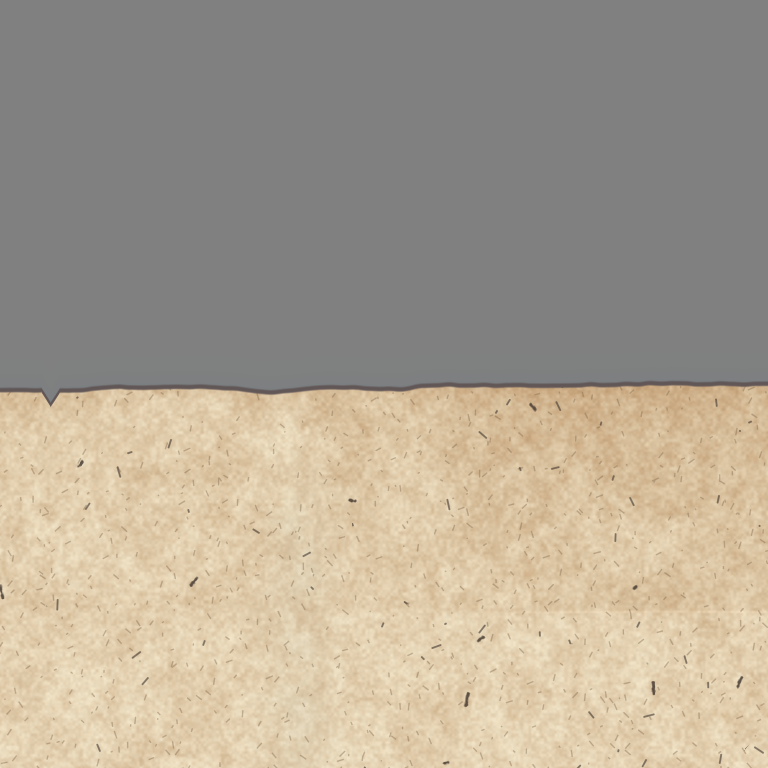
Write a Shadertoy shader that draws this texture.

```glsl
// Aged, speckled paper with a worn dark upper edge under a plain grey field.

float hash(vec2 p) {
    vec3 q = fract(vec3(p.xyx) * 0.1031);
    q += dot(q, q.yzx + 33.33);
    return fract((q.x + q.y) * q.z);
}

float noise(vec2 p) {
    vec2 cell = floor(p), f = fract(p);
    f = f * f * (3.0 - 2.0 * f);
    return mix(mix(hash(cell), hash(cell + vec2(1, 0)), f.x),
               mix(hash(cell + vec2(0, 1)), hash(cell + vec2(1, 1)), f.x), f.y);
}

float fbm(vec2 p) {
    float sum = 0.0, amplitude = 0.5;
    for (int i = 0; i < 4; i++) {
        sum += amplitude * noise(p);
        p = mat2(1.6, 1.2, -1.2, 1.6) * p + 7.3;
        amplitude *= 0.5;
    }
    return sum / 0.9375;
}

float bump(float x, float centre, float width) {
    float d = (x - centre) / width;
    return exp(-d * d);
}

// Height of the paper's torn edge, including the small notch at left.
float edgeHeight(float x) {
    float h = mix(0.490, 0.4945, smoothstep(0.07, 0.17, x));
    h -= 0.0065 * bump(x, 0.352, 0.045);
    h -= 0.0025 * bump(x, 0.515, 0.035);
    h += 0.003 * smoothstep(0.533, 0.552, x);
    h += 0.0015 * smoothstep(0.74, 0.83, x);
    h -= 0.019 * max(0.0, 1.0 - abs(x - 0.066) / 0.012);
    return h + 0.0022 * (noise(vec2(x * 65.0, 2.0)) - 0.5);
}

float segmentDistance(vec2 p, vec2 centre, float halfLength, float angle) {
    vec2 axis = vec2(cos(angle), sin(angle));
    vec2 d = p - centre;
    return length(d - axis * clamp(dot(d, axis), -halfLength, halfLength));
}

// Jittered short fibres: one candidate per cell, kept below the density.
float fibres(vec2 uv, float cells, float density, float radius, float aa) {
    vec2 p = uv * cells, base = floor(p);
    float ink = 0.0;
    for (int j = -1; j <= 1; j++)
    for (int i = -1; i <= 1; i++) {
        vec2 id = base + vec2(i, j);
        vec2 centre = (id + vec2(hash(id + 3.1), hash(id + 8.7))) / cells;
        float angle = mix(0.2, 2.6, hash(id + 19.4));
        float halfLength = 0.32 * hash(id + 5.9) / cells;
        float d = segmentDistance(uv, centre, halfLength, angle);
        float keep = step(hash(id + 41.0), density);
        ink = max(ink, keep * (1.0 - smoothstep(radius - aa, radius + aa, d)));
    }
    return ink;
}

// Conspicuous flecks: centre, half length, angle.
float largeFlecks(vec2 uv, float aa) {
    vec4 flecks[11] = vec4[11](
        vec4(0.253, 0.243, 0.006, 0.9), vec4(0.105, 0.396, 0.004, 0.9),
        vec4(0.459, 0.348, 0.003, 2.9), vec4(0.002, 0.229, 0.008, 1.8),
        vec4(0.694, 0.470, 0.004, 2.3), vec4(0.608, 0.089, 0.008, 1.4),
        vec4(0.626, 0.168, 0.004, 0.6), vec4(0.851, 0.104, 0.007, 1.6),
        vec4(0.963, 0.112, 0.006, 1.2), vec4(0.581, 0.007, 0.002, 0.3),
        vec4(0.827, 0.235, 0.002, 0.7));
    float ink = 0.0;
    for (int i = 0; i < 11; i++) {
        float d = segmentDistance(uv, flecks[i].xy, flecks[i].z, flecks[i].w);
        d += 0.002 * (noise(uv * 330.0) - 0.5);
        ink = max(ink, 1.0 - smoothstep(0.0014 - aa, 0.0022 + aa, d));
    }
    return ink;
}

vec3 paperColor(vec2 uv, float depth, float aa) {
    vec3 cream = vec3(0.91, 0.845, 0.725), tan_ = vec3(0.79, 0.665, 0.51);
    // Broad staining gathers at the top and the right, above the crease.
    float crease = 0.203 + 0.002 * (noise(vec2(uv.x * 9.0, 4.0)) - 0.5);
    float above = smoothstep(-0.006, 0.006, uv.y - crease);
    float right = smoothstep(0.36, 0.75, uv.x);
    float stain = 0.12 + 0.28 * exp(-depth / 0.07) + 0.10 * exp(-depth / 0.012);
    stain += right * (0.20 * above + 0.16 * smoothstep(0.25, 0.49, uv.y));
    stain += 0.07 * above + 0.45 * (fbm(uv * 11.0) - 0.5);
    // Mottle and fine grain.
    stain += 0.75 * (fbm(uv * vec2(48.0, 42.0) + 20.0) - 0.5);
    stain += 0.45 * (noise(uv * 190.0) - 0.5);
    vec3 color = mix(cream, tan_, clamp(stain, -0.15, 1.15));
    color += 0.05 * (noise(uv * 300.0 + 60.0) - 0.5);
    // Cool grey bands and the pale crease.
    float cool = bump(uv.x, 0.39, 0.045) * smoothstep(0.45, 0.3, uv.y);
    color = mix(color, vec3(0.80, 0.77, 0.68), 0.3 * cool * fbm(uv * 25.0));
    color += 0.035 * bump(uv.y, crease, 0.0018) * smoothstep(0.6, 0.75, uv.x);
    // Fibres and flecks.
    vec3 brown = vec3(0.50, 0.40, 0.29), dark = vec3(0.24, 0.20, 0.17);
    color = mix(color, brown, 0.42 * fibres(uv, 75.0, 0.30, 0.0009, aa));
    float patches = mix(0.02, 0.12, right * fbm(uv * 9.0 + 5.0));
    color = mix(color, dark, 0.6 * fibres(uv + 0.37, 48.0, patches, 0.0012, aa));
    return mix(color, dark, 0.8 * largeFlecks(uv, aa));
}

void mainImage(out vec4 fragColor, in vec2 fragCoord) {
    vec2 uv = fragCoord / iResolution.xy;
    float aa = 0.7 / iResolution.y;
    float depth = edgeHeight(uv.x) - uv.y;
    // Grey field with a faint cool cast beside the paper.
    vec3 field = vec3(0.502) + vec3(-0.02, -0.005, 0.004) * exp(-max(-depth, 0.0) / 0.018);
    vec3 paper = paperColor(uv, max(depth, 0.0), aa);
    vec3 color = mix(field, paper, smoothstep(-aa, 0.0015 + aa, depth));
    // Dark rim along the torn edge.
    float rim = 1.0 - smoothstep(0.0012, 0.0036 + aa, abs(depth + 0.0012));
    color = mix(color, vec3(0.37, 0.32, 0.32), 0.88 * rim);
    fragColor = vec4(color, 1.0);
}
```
________________________
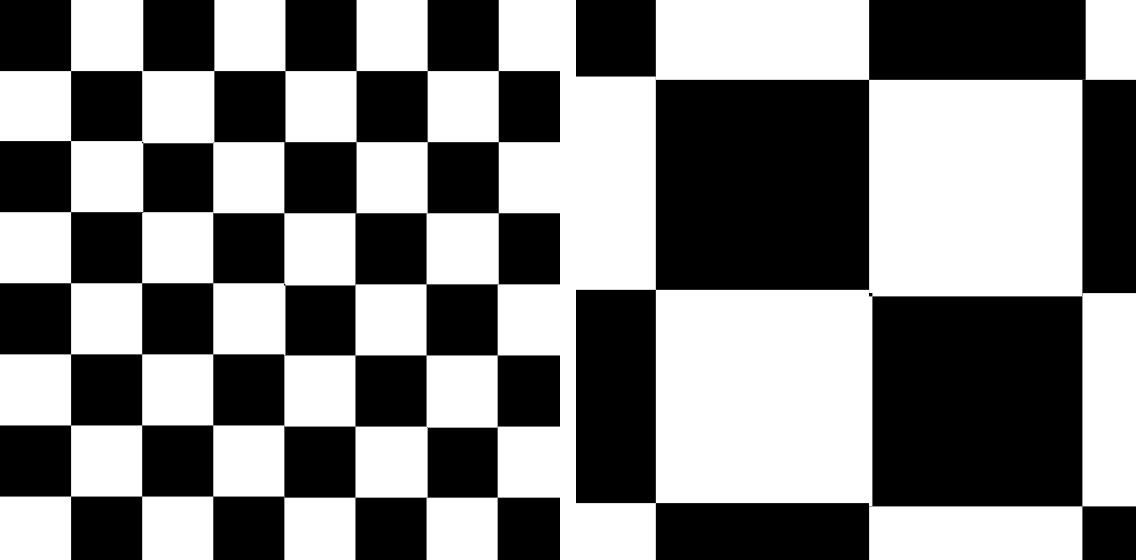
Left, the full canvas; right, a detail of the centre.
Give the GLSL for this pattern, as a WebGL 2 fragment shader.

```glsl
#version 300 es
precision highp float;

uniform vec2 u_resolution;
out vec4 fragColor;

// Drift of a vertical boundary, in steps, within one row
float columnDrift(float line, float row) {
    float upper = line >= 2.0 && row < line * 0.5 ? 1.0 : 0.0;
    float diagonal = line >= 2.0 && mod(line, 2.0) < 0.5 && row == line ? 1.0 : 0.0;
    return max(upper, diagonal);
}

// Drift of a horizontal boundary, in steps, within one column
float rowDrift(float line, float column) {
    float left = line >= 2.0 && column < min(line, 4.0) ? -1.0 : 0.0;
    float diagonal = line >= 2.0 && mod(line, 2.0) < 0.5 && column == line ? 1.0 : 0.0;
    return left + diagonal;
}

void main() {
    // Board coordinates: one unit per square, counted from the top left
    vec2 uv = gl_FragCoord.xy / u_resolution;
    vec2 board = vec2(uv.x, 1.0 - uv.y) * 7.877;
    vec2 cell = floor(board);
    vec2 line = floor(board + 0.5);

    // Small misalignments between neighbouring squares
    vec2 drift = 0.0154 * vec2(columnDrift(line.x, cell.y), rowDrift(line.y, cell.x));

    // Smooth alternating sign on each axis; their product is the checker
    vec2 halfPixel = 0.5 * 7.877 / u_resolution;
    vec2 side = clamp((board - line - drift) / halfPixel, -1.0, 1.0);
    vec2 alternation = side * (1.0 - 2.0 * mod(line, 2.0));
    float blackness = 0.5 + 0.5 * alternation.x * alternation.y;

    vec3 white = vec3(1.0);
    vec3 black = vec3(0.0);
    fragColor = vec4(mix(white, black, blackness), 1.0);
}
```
________________________
The expected answer is every line above in which the word "fract" appears.

    vec3 q = fract(vec3(p.xyx) * 0.1031);
    return fract((q.x + q.y) * q.z);
    vec2 cell = floor(p), f = fract(p);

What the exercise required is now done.